claimant's RFC, age, education, and work experience.
Id. § 404.1520(a)(4)(v). If so, the claimant is
not disabled.
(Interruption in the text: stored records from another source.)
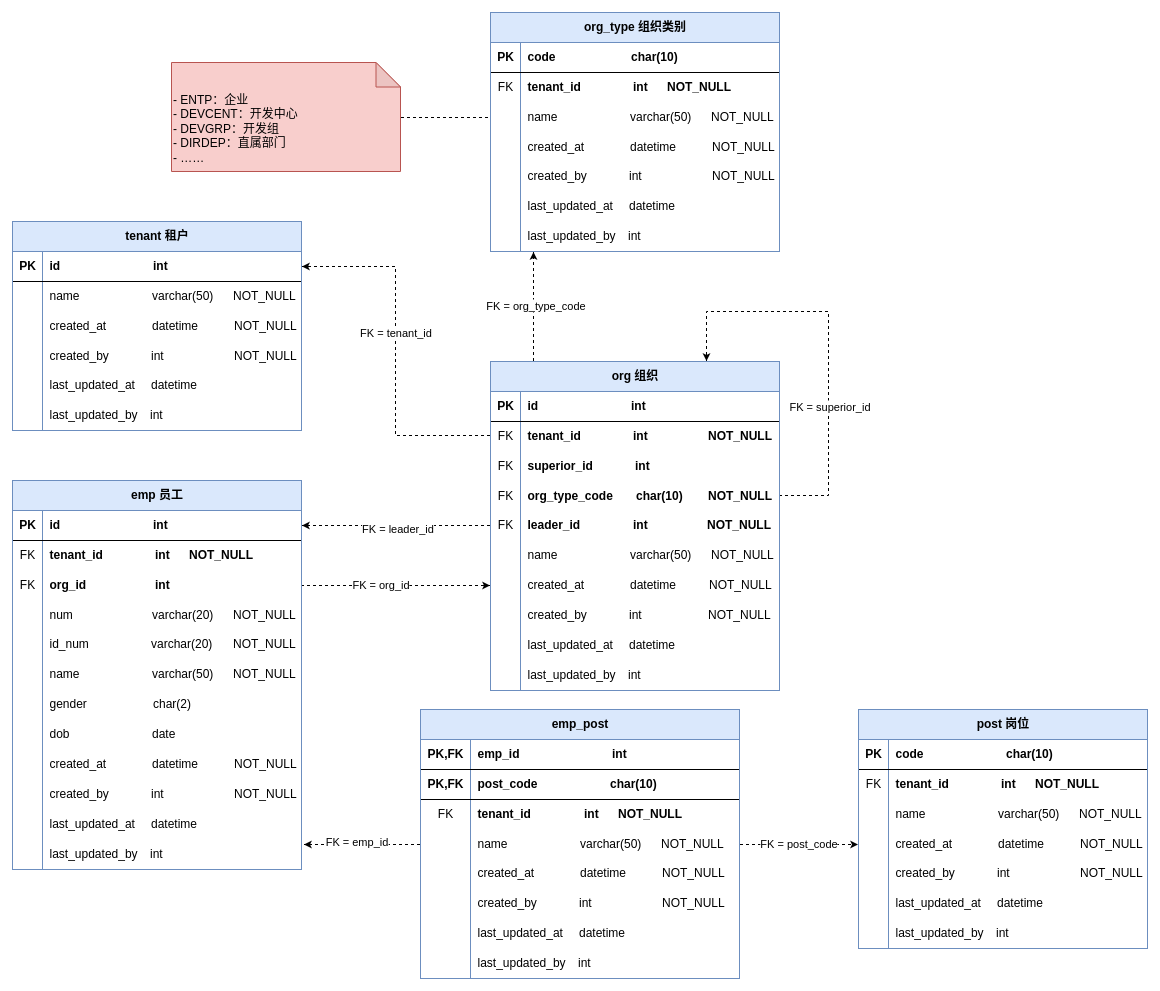
<!DOCTYPE html>
<html lang="zh-CN">
<head>
<meta charset="utf-8">
<title>org 组织 ER</title>
<style>
:root{--line:#6c8ebf;--head:#dae8fc;--note:#f8cecc;--fold:#ecc4c2;--note-line:#b85450;--ink:#000;--paper:#fff}
*{box-sizing:border-box;margin:0}
body{width:1160px;height:991px;overflow:hidden;background:var(--paper)}
.diagram{position:relative;width:1160px;height:991px;overflow:hidden;color:var(--ink);font:12px/14.4px "Liberation Sans","Noto Sans CJK SC",sans-serif}
.edges{position:absolute;left:0;top:0}
.edges .link{fill:none;stroke:var(--ink);stroke-dasharray:3 3}
.entity{--key:30px;position:absolute;left:var(--x);top:var(--y);width:290px;border:1px solid var(--line);background:var(--paper)}
.entity h2{height:29.9px;border-bottom:1px solid var(--line);background:var(--head);font-size:12px;line-height:29px;text-align:center}
.row{display:grid;grid-template-columns:var(--key) calc(var(--t) - var(--key)) calc(var(--n,221px) - var(--t)) 1fr;height:29.9px;line-height:29px;white-space:nowrap}
.row:last-child{height:29px}
.row b,.row i{font-style:normal;font-weight:400}
.row b{border-right:1px solid var(--line);text-align:center}
.row i:nth-child(2){padding-left:6.5px}
.pk{border-bottom:1px solid var(--ink)}
.pk b,.pk i,.fk i{font-weight:700}
.link-entity{--key:50px;width:320px}
.label{position:absolute;left:var(--x);top:var(--y);transform:translate(-50%,-50%);background:var(--paper);font-size:11px;line-height:13px;white-space:nowrap}
.note{position:absolute;left:173px;top:93px;white-space:nowrap}
.note p{height:14.4px}
</style>
</head>
<body>
<main class="diagram">
<svg class="edges" width="1160" height="991" viewBox="0 0 1160 991" aria-hidden="true">
  <defs>
    <marker id="arrow" markerUnits="userSpaceOnUse" markerWidth="10" markerHeight="10" refX="9" refY="5" orient="auto"><path d="M9 5L1 1L3 5L1 9Z"/></marker>
  </defs>
  <g stroke="#b85450">
    <polygon points="171.5,62.5 376,62.5 400.5,87 400.5,171.5 171.5,171.5" fill="#f8cecc"/>
    <polygon points="376,62.5 376,87 400.5,87" fill="#ecc4c2"/>
  </g>
  <path class="link" d="M401 117.5H490"/>
  <g marker-end="url(#arrow)">
    <path class="link" marker-end="url(#arrow)" d="M533.5 361V252"/>
    <path class="link" marker-end="url(#arrow)" d="M490 435.5H395.5V266.5H302"/>
    <path class="link" marker-end="url(#arrow)" d="M779 495.5H828.5V311.5H706.5V361"/>
    <path class="link" marker-end="url(#arrow)" d="M490 525.5H302"/>
    <path class="link" marker-end="url(#arrow)" d="M301 585.5H490"/>
    <path class="link" marker-end="url(#arrow)" d="M420 844.5H304"/>
    <path class="link" marker-end="url(#arrow)" d="M740 844.5H858"/>
  </g>
</svg>

<aside class="note">
  <p>- ENTP：企业</p><p>- DEVCENT：开发中心</p><p>- DEVGRP：开发组</p><p>- DIRDEP：直属部门</p><p>- ……</p>
</aside>

<section class="entity" style="--x:490px;--y:12px">
  <h2>org_type 组织类别</h2>
  <div class="row pk" style="--t:140px"><b>PK</b><i>code</i><i>char(10)</i></div>
  <div class="row fk" style="--t:142px;--n:176px"><b>FK</b><i>tenant_id</i><i>int</i><i>NOT_NULL</i></div>
  <div class="row" style="--t:139px;--n:220px"><b></b><i>name</i><i>varchar(50)</i><i>NOT_NULL</i></div>
  <div class="row" style="--t:139px"><b></b><i>created_at</i><i>datetime</i><i>NOT_NULL</i></div>
  <div class="row" style="--t:138px"><b></b><i>created_by</i><i>int</i><i>NOT_NULL</i></div>
  <div class="row" style="--t:138px"><b></b><i>last_updated_at</i><i>datetime</i></div>
  <div class="row" style="--t:137px"><b></b><i>last_updated_by</i><i>int</i></div>
</section>

<section class="entity" style="--x:12px;--y:221px">
  <h2>tenant 租户</h2>
  <div class="row pk" style="--t:140px"><b>PK</b><i>id</i><i>int</i></div>
  <div class="row" style="--t:139px;--n:220px"><b></b><i>name</i><i>varchar(50)</i><i>NOT_NULL</i></div>
  <div class="row" style="--t:139px"><b></b><i>created_at</i><i>datetime</i><i>NOT_NULL</i></div>
  <div class="row" style="--t:138px"><b></b><i>created_by</i><i>int</i><i>NOT_NULL</i></div>
  <div class="row" style="--t:138px"><b></b><i>last_updated_at</i><i>datetime</i></div>
  <div class="row" style="--t:137px"><b></b><i>last_updated_by</i><i>int</i></div>
</section>

<section class="entity" style="--x:12px;--y:480px">
  <h2>emp 员工</h2>
  <div class="row pk" style="--t:140px"><b>PK</b><i>id</i><i>int</i></div>
  <div class="row fk" style="--t:142px;--n:176px"><b>FK</b><i>tenant_id</i><i>int</i><i>NOT_NULL</i></div>
  <div class="row fk" style="--t:142px"><b>FK</b><i>org_id</i><i>int</i></div>
  <div class="row" style="--t:139px;--n:220px"><b></b><i>num</i><i>varchar(20)</i><i>NOT_NULL</i></div>
  <div class="row" style="--t:138px;--n:220px"><b></b><i>id_num</i><i>varchar(20)</i><i>NOT_NULL</i></div>
  <div class="row" style="--t:139px;--n:220px"><b></b><i>name</i><i>varchar(50)</i><i>NOT_NULL</i></div>
  <div class="row" style="--t:140px"><b></b><i>gender</i><i>char(2)</i></div>
  <div class="row" style="--t:139px"><b></b><i>dob</i><i>date</i></div>
  <div class="row" style="--t:139px"><b></b><i>created_at</i><i>datetime</i><i>NOT_NULL</i></div>
  <div class="row" style="--t:138px"><b></b><i>created_by</i><i>int</i><i>NOT_NULL</i></div>
  <div class="row" style="--t:138px"><b></b><i>last_updated_at</i><i>datetime</i></div>
  <div class="row" style="--t:137px"><b></b><i>last_updated_by</i><i>int</i></div>
</section>

<section class="entity" style="--x:490px;--y:361px">
  <h2>org 组织</h2>
  <div class="row pk" style="--t:140px"><b>PK</b><i>id</i><i>int</i></div>
  <div class="row fk" style="--t:142px;--n:217px"><b>FK</b><i>tenant_id</i><i>int</i><i>NOT_NULL</i></div>
  <div class="row fk" style="--t:144px"><b>FK</b><i>superior_id</i><i>int</i></div>
  <div class="row fk" style="--t:145px;--n:217px"><b>FK</b><i>org_type_code</i><i>char(10)</i><i>NOT_NULL</i></div>
  <div class="row fk" style="--t:142px;--n:216px"><b>FK</b><i>leader_id</i><i>int</i><i>NOT_NULL</i></div>
  <div class="row" style="--t:139px;--n:220px"><b></b><i>name</i><i>varchar(50)</i><i>NOT_NULL</i></div>
  <div class="row" style="--t:139px;--n:218px"><b></b><i>created_at</i><i>datetime</i><i>NOT_NULL</i></div>
  <div class="row" style="--t:138px;--n:217px"><b></b><i>created_by</i><i>int</i><i>NOT_NULL</i></div>
  <div class="row" style="--t:138px"><b></b><i>last_updated_at</i><i>datetime</i></div>
  <div class="row" style="--t:137px"><b></b><i>last_updated_by</i><i>int</i></div>
</section>

<section class="entity link-entity" style="--x:420px;--y:709px">
  <h2>emp_post</h2>
  <div class="row pk" style="--t:191px"><b>PK,FK</b><i>emp_id</i><i>int</i></div>
  <div class="row pk" style="--t:189px"><b>PK,FK</b><i>post_code</i><i>char(10)</i></div>
  <div class="row fk" style="--t:163px;--n:197px"><b>FK</b><i>tenant_id</i><i>int</i><i>NOT_NULL</i></div>
  <div class="row" style="--t:159px;--n:240px"><b></b><i>name</i><i>varchar(50)</i><i>NOT_NULL</i></div>
  <div class="row" style="--t:159px;--n:241px"><b></b><i>created_at</i><i>datetime</i><i>NOT_NULL</i></div>
  <div class="row" style="--t:158px;--n:241px"><b></b><i>created_by</i><i>int</i><i>NOT_NULL</i></div>
  <div class="row" style="--t:158px"><b></b><i>last_updated_at</i><i>datetime</i></div>
  <div class="row" style="--t:157px"><b></b><i>last_updated_by</i><i>int</i></div>
</section>

<section class="entity" style="--x:858px;--y:709px">
  <h2>post 岗位</h2>
  <div class="row pk" style="--t:147px"><b>PK</b><i>code</i><i>char(10)</i></div>
  <div class="row fk" style="--t:142px;--n:176px"><b>FK</b><i>tenant_id</i><i>int</i><i>NOT_NULL</i></div>
  <div class="row" style="--t:139px;--n:220px"><b></b><i>name</i><i>varchar(50)</i><i>NOT_NULL</i></div>
  <div class="row" style="--t:139px"><b></b><i>created_at</i><i>datetime</i><i>NOT_NULL</i></div>
  <div class="row" style="--t:138px"><b></b><i>created_by</i><i>int</i><i>NOT_NULL</i></div>
  <div class="row" style="--t:138px"><b></b><i>last_updated_at</i><i>datetime</i></div>
  <div class="row" style="--t:137px"><b></b><i>last_updated_by</i><i>int</i></div>
</section>

<span class="label" style="--x:536px;--y:306px">FK = org_type_code</span>
<span class="label" style="--x:396px;--y:333px">FK = tenant_id</span>
<span class="label" style="--x:830px;--y:407px">FK = superior_id</span>
<span class="label" style="--x:398px;--y:529px">FK = leader_id</span>
<span class="label" style="--x:381px;--y:585px">FK = org_id</span>
<span class="label" style="--x:357px;--y:842px">FK = emp_id</span>
<span class="label" style="--x:799px;--y:844px">FK = post_code</span>
</main>
</body>
</html>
Id. If not, the claimant is disabled.
one, the ALJ found Sharp met the insured status requirements
of the Social Security Act through March 31, 2016 and had not
engaged in substantial gainful activity since January 1,
2011, the alleged onset date. (A.R. 31.) At step two, the ALJ
found that Sharp had the following severe impairments:
diabetes and degenerative disc disease (DDD) of the back.
(A.R. 31.) The ALJ also found that Sharp had the following
non-severe impairments: coronary artery disease and obesity.
(A.R. 31-32.) At step three, the ALJ determined that Sharp
did not have an impairment or combination of impairments that
meets or medically equals the severity of a listed
impairment. (A.R. 32.) At step four, the ALJ found that Sharp
had the residual functional capacity to perform medium work
with the following limitations: limited to occasional
exposure to heights, moving machinery, and temperature
extremes. (A.R. 32-36.) The ALJ further found that Sharp was
unable to perform any past relevant work. (A.R. 36.) At step
five, the ALJ found that, considering Sharp's age,
education, work experience, and residual functional capacity,
there are jobs that exist in significant numbers in the
national economy that Sharp can perform, including hand
packager, order filler, and dishwasher/janitor. (A.R. 37-38.)
argues that the ALJ's decision is defective for three
reasons: (1) the ALJ erred at step two in failing to consider
Sharp's attacks of cardiac arrhythmia; (2) the ALJ erred
at step four in rejecting Sharp's symptom testimony; and
(3) the ALJ erred at step four in determining Sharp's RFC
without reference to nonexertional limitations from
Sharp's cardiac arrhythmia. (Doc. 13.)
explained below, the Court agrees the ALJ committed
reversible error during step four.
I. Whether the ALJ Erred at Step Two in Failing to
Consider Sharp's Attacks of Cardiac Arrhythmia
argues that the ALJ erred in failing to consider his attacks
of cardiac arrythmia at step two. (Doc. 13 at 1, 11.)
two, the ALJ considers whether the claimant has a
“severe” impairment, 20 C.F.R. §
404.1520(a)(4)(ii), defined as “any impairment or
combination of impairments which significantly limits [the
claimant's] physical or mental ability to do basic work
activities, ” id. § 404.1520(c).
“An impairment or combination of impairments can be
found ‘not severe' only if the evidence establishes
a slight abnormality that has ‘no more than a ...